Credit (@IndianaChemist/Twitter)

People in Indiana and around the country are receiving seeds in the mail from China that they didn’t order. State and federal officials are urging residents not to plant the seeds or throw them away where they could grow in landfills.

 

Don Robison is the seed administrator for the Office of Indiana State Chemist. He said from photos it's received, some of the seeds look to be sunflower, cucumber, wheat, or a mixture of things.

“Are there invasive species coming along with that — that we don't have in the United States and will be hard to control? And are there diseases on those seeds that would hurt the agricultural community?” Robison said.

He said they could also be noxious weeds — another common issue for Indiana farmers.

U.S. Rep. Jim Banks (R-Columbia City) said the seeds could be a “brushing scam” — where a company makes a fake review of their product online by sending it to your address.

Banks serves on a congressional China task force. Recently, he’s seen an uptick in scams through Amazon — where several Indiana businesses sell their goods.

“More of them are coming to me and telling me about fake Amazon reviews that are intended to tilt businesses away from purchasing products from American vendors and toward purchasing products from Chinese vendors," Banks said.

Banks said he’s not sure if the seeds are related and has asked the U.S. Department of Justice to investigate. He said some Hoosiers have received other things in the mail from China too — like face masks.

Banks said China has attempted to steal agricultural trade secrets in Indiana in the past. In 2011, a Chinese national was sentenced to more than seven years in prison for leaking trade secrets to people in China and Germany.
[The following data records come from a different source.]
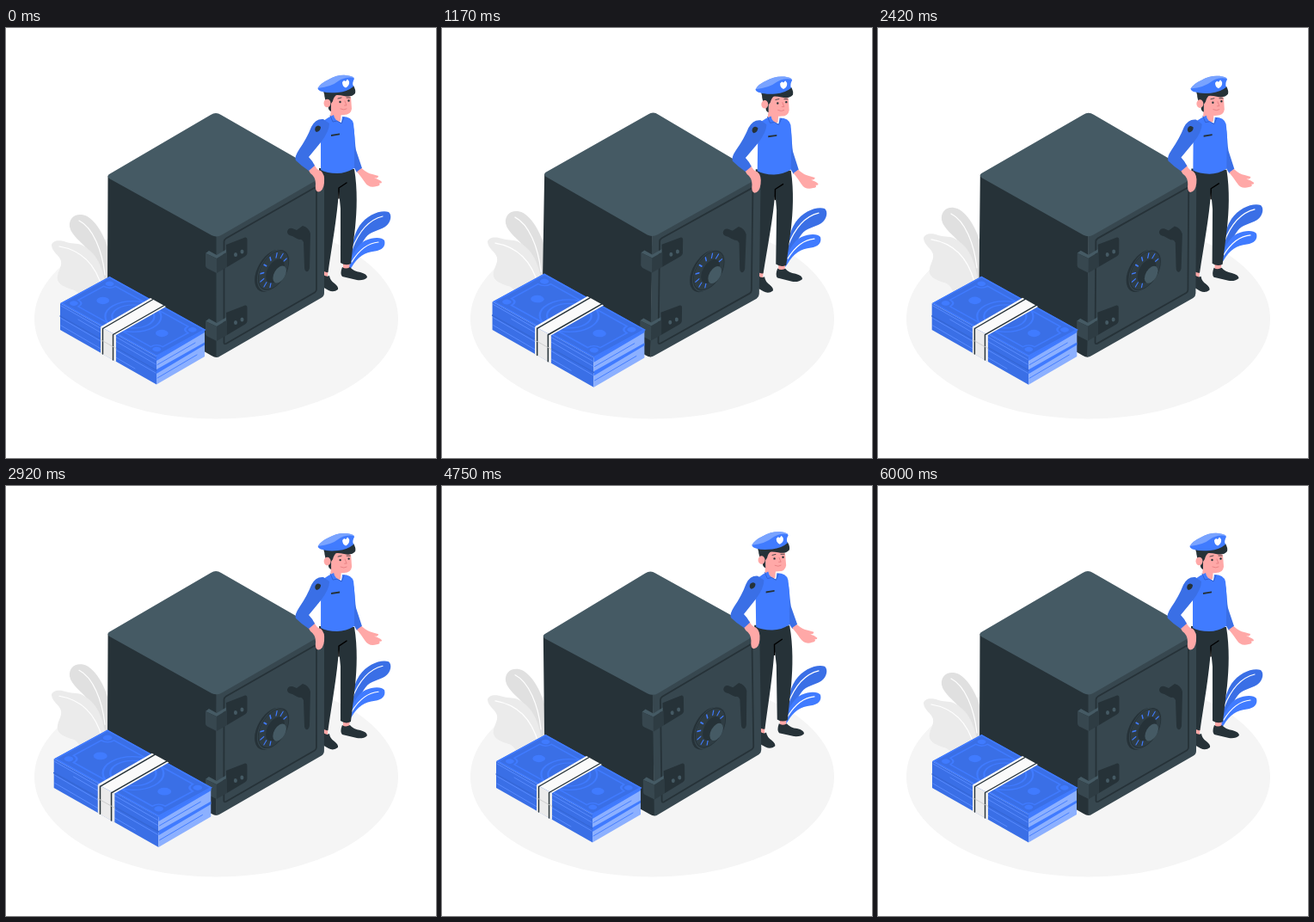
Write an HTML page that moves like this. It is 500 px wide and 500 px high and loops after 6040 ms.

```html
<!DOCTYPE html>
<html lang="en">
<head>
<meta charset="utf-8">
<title>Safe and guard</title>
<style>
html, body { margin: 0; width: 100%; height: 100%; overflow: hidden; background: #fff; }
svg { display: block; width: 100vw; height: 100vh; }
.ink { fill: #263238; } .slate { fill: #37474f; } .steel { fill: #455a64; }
.blue { fill: #407bff; } .deep { fill: #3a6fe6; } .pale { fill: #8cb0ff; }
.skin { fill: #ffa8a7; } .white { fill: #fff; }
.line { fill: none; stroke-linecap: round; stroke-linejoin: round; }
</style>
</head>
<body>
<svg viewBox="0 0 500 500">
  <defs>
    <g id="hinge">
      <path class="ink" d="M256 252L278 243.500Q280.500 243 280.500 246V262Q280 264.500 278 265.500L257 278Z"/>
      <path class="steel" d="M232 262L236 259L245 264L256 257.500V261L245 268Z"/>
      <path class="slate" d="M232 262L245 268V285L234 279.500Q232 278.500 232 276Z"/>
      <path fill="#2e3c43" d="M245 268L257 261V278L245 285Z"/>
      <ellipse class="steel" cx="267" cy="263.500" rx="2" ry="2.500"/>
      <ellipse class="steel" cx="274.500" cy="260" rx="2" ry="2.500"/>
    </g>
  </defs>

  <ellipse cx="244.500" cy="338" rx="211.500" ry="116.500" fill="#f5f5f5"/>

  <g id="plants">
    <path fill="#e0e0e0" d="M74 231C73 222 79 216 88 217C101 218 114 239 119 258V312H108C111 290 104 270 96 259C89 249 76 242 74 231Z"/>
    <path fill="#ebebeb" d="M53 253C53 247 63 246 70 249C79 252 84 249 91 254C107 263 115 283 117 310L90 318C84 310 84 306 77 304C67 301 58 297 60 288C61 281 65 278 64 271C62 264 54 261 53 253Z"/>
    <path class="line" d="M85 224C101 232 112 259 115 287M62 254C86 258 104 274 112 303" stroke="#fff" stroke-width="1.200"/>
    <path class="deep" d="M399 278C401 264 402 243 411 230C420 217 436 211 445 214C449 217 448 226 441 231C433 236 424 236 418 244C411 253 408 264 401 278Z"/>
    <path class="blue" d="M399 282V272C405 259 411 250 418 247C427 243 437 243 440 247C442 254 437 258.500 429 259.500C417 261 409 266 402 278Z"/>
    <path class="line" d="M402 258C410 237 421 223 438 219M402 272C410 259 420 250 433 249" stroke="#fff" stroke-width="1.200"/>
  </g>

  <g id="scene">
    <!-- legs -->
    <path class="skin" d="M369 280H374.500L374 290L369 289ZM392 272H400L399 281L392 280Z"/>
    <path class="ink" d="M369 287Q373 290 376 288Q377 294 382 297Q387 301 386 304Q381 308 375 305L368 301ZM391 278Q395 281 400 278Q404 283 412 284Q420 286 420 290Q416 294 408 293L391 289Q388 286 391 278Z"/>
    <path class="ink" d="M364 163L405 164C409 188 408 213 406 232L401 274Q395 277 389 273L389 210L387 190C385 220 379 253 374.500 284Q371 285 367 281Z"/>
    <path class="line" d="M387 198V186Q390 184 396 180" stroke="#000" stroke-width="1.400"/>

    <!-- safe -->
    <path class="ink" d="M118.500 172L245 236V383Q242 383 239 381L121 313Q118 311 118 307Z"/>
    <path class="slate" d="M244.500 236L366 170Q370 171 370 176V308Q370 311.500 367 313.500L249 381.500Q247 383 244.500 383Z"/>
    <path class="steel" d="M120 170L238 101Q244 97 250 101L365 167Q370 171 366 174L251 240.500Q245 244 239 241L120 175Q117 172 120 170Z"/>
    <path class="line" d="M253.500 366V248.500Q253.500 246 256 244.500L361 184.500V304Q361 306 359 307.500L256 367Q253.500 368 253.500 366Z" stroke="#263238" stroke-width="1.800"/>
    <use href="#hinge"/>
    <use href="#hinge" y="79"/>
    <path class="ink" d="M327 237Q328 232 333 233L338 235L345 230Q352 232 354 239L353 279Q352 284 349 283Q347 282 347 278L346 249Q344 245 341 246Q338 245 333 242Q327 241 327 237Z"/>
    <g transform="matrix(.866 -.5 0 1 309.500 281.500)">
      <circle class="ink" r="22" cx="-1.500"/>
      <circle class="slate" r="22" cx="1.800" cy="1"/>
      <circle class="ink" r="21" cx="1.800" cy="1"/>
      <circle class="slate" r="20" cx="1.800" cy="1" opacity=".55"/>
      <g id="ticks" transform="translate(1.800 1)" stroke="#407bff" stroke-width="1.500" stroke-linecap="round"></g>
      <circle class="ink" r="12.500" cx="4" cy="3"/>
      <circle class="steel" r="9" cx="10" cy="10"/>
    </g>

    <!-- guard -->
    <path class="deep" d="M401 108C406 115 405 130 407 142L414 163L408 168L401 156Z"/>
    <path class="skin" d="M408 167L413.500 163Q420 169 426 170L433 172Q433 175 428 174.500Q434 176 437 179Q437 181 434 180.500Q436 183 431 184Q422 187 417 179Q413 173 408 167Z"/>
    <path class="skin" d="M378 93L390 97L389 108Q384 112 377 105Z"/>
    <path class="blue" d="M375 104L381 101Q382 108 390 110L391 103Q402 103 404 111Q406 127 405 145L405 163Q395 169 385 169Q373 169 366 165V133Q365 114 369 108Z"/>
    <path class="skin" d="M351 164L358 158Q361 165 366 166Q371 170 370 180Q369 190 363 190.500Q359 190 360 181Q360 173 354 169Z"/>
    <path class="deep" d="M369 106Q360 105 355 115Q350 128 341 141Q335 150 337 154Q343 160 352 166L359 160Q356 154 352 150L366 133Q376 120 376 111Z"/>
    <path class="line" d="M377 102L380 109L385 108L390 111L393 104" stroke="#315fce" stroke-width=".9"/>
    <path class="ink" d="M360 115Q363 112 366 115Q366 120 361 121Q358 119 360 115ZM378 124L388 122.500V124.300L378 126Z"/>
    <path class="skin" d="M378 78Q389 74 401 80L402 94Q401 101 393 101Q383 102 378 95Z"/>
    <path class="ink" d="M370 75Q373 71 385 77Q381 80 380 85L378 88L378 97Q374 95 375 91Q370 84 370 75Z"/>
    <ellipse class="skin" cx="373.500" cy="87.500" rx="4" ry="4.800"/>
    <circle class="ink" cx="388.500" cy="86" r="1.200"/>
    <circle class="ink" cx="398.500" cy="84.500" r="1.200"/>
    <path class="line" d="M386 82L390 81M396 81L400 81" stroke="#263238" stroke-width=".8"/>
    <path class="line" d="M394 85L396 90L393.500 90M389 94Q393 96 396 94" stroke="#e77f83" stroke-width=".9"/>
    <path class="ink" d="M369 73Q386 75 404 67Q407 72 406 76Q402 81 393 79Q385 77 379 79L370 77Z"/>
    <path class="blue" d="M362.500 70Q366 64 375 60Q385 54 396 55Q404 56 405 59Q402 64 404 68Q397 74 386 75Q374 76 368 74Q363 73 362.500 70Z"/>
    <path class="pale" d="M362.500 70Q366 64 375 60Q385 54 396 55Q404 56 405 58Q394 56 386 62Q379 68 362.500 70Z" opacity=".75"/>
    <path class="white" d="M391 63L393 61L395 62L397 59.500L399 62Q400 67 395 69.500Q391 68 391 63Z"/>
  </g>

  <g id="money">
    <path class="deep" d="M63 320L175 382V414.500L63 351Z"/>
    <path class="pale" d="M175 382L231 351V382L175 414.500Z"/>
    <path class="blue" d="M175 382L231 351V354L175 387ZM175 397L231 365.500V368.500L175 402Z"/>
    <path class="line" d="M63 335L175 398" stroke="#3567d6" stroke-width="1.400"/>
    <path class="line" d="M64 323L174 385.500M64 337.500L174 401M84 339L174 391M64 346L150 396" stroke="#5b8dff" stroke-width=".9"/>
    <path class="line" d="M176 391.500L220 366M176 407L222 380" stroke="#407bff" stroke-width=".9"/>
    <g transform="matrix(.868 .481 .866 -.471 63.300 320)">
      <path class="deep" d="M0 0H129V66H0Z"/>
      <g fill="none" stroke="#407bff" stroke-width="1.800">
        <path d="M.9.9H128.100V65.100H.9ZM16 8H113Q113 16 121 16V50Q113 50 113 58H16Q16 50 8 50V16Q16 16 16 8Z"/>
        <circle cx="64.500" cy="33" r="26.500"/>
        <circle cx="64.500" cy="33" r="20"/>
      </g>
      <g class="blue">
        <circle cx="25" cy="32" r="6"/><circle cx="104" cy="32" r="6"/>
        <circle cx="9" cy="9" r="4"/><circle cx="120" cy="9" r="4"/>
        <circle cx="9" cy="57" r="4"/><circle cx="120" cy="57" r="4"/>
      </g>
    </g>
    <path fill="#fafafa" d="M110 347.500L168 314L186 324L128 357Z"/>
    <path fill="#ebebeb" d="M110 347.500L128 357V388L110 378Z"/>
    <path class="line" d="M112.500 379V349.500L171 315.500M124.500 386V356.500L184 322.500" stroke="#263238" stroke-width="1.400"/>
    <path class="line" d="M110 362.500L128 372.500" stroke="#c7c7c7" stroke-width=".8"/>
  </g>
</svg>
<script>
const byId = id => document.getElementById(id);

// Dial marks; the lower right is hidden behind the knob.
let marks = '';
for (let deg = 105; deg <= 345; deg += 30) {
  const a = deg * Math.PI / 180, x = Math.cos(a), y = Math.sin(a);
  marks += `<path d="M${x * 13.5} ${y * 13.5}L${x * 18} ${y * 18}"/>`;
}
byId('ticks').innerHTML = marks;

// Linear interpolation through [position, value] stops.
function track(p, stops) {
  const i = Math.max(1, stops.findIndex(s => s[0] >= p));
  const [a, u] = stops[i - 1], [b, v] = stops[i];
  return u + (v - u) * (p - a) / (b - a);
}

const LOOP = 6040, CYCLE = 6000;
const sway = [[0, 0], [.25, 1], [.75, -1], [1, 0]];
const pulse = [[0, 1], [.1, 1.1], [.3, 1], [.4, 1], [.5, 1.1], [.6, 1], [1, 1]];
const lift = [[0, 0], [.5, -10], [1, 0]];

function draw() {
  const p = Math.min(1, performance.now() % LOOP / CYCLE);
  byId('scene').setAttribute('transform', `rotate(${track(p, sway)} 278 219)`);
  byId('plants').setAttribute('transform', `translate(0 ${track(p, lift)})`);
  byId('money').setAttribute('transform',
    `translate(147.3 352) scale(${track(p, pulse)}) translate(-147.3 -352)`);
  requestAnimationFrame(draw);
}
draw();
</script>
</body>
</html>
```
Kexue Huang admitted to giving information on proprietary organic insecticides while working as a research scientist at Dow AgroSciences based in Indianapolis.

If you receive a packet of seeds from China, the OISC said to send it to: State Plant Health Director, Nick Johnson, 3059 N. Morton St., Franklin, IN 46131.

If you can’t mail the seeds or have already planted them, contact the Indiana Department of Natural Resources Division of Entomology & Plant Pathology at 866-663-9684 or DEPP@dnr.IN.gov.

Contact reporter Rebecca at rthiele@iu.edu or follow her on Twitter at @beckythiele.

Indiana Environmental reporting is supported by the Environmental Resilience Institute, an Indiana University Grand Challenge project developing Indiana-specific projections and informed responses to problems of environmental change.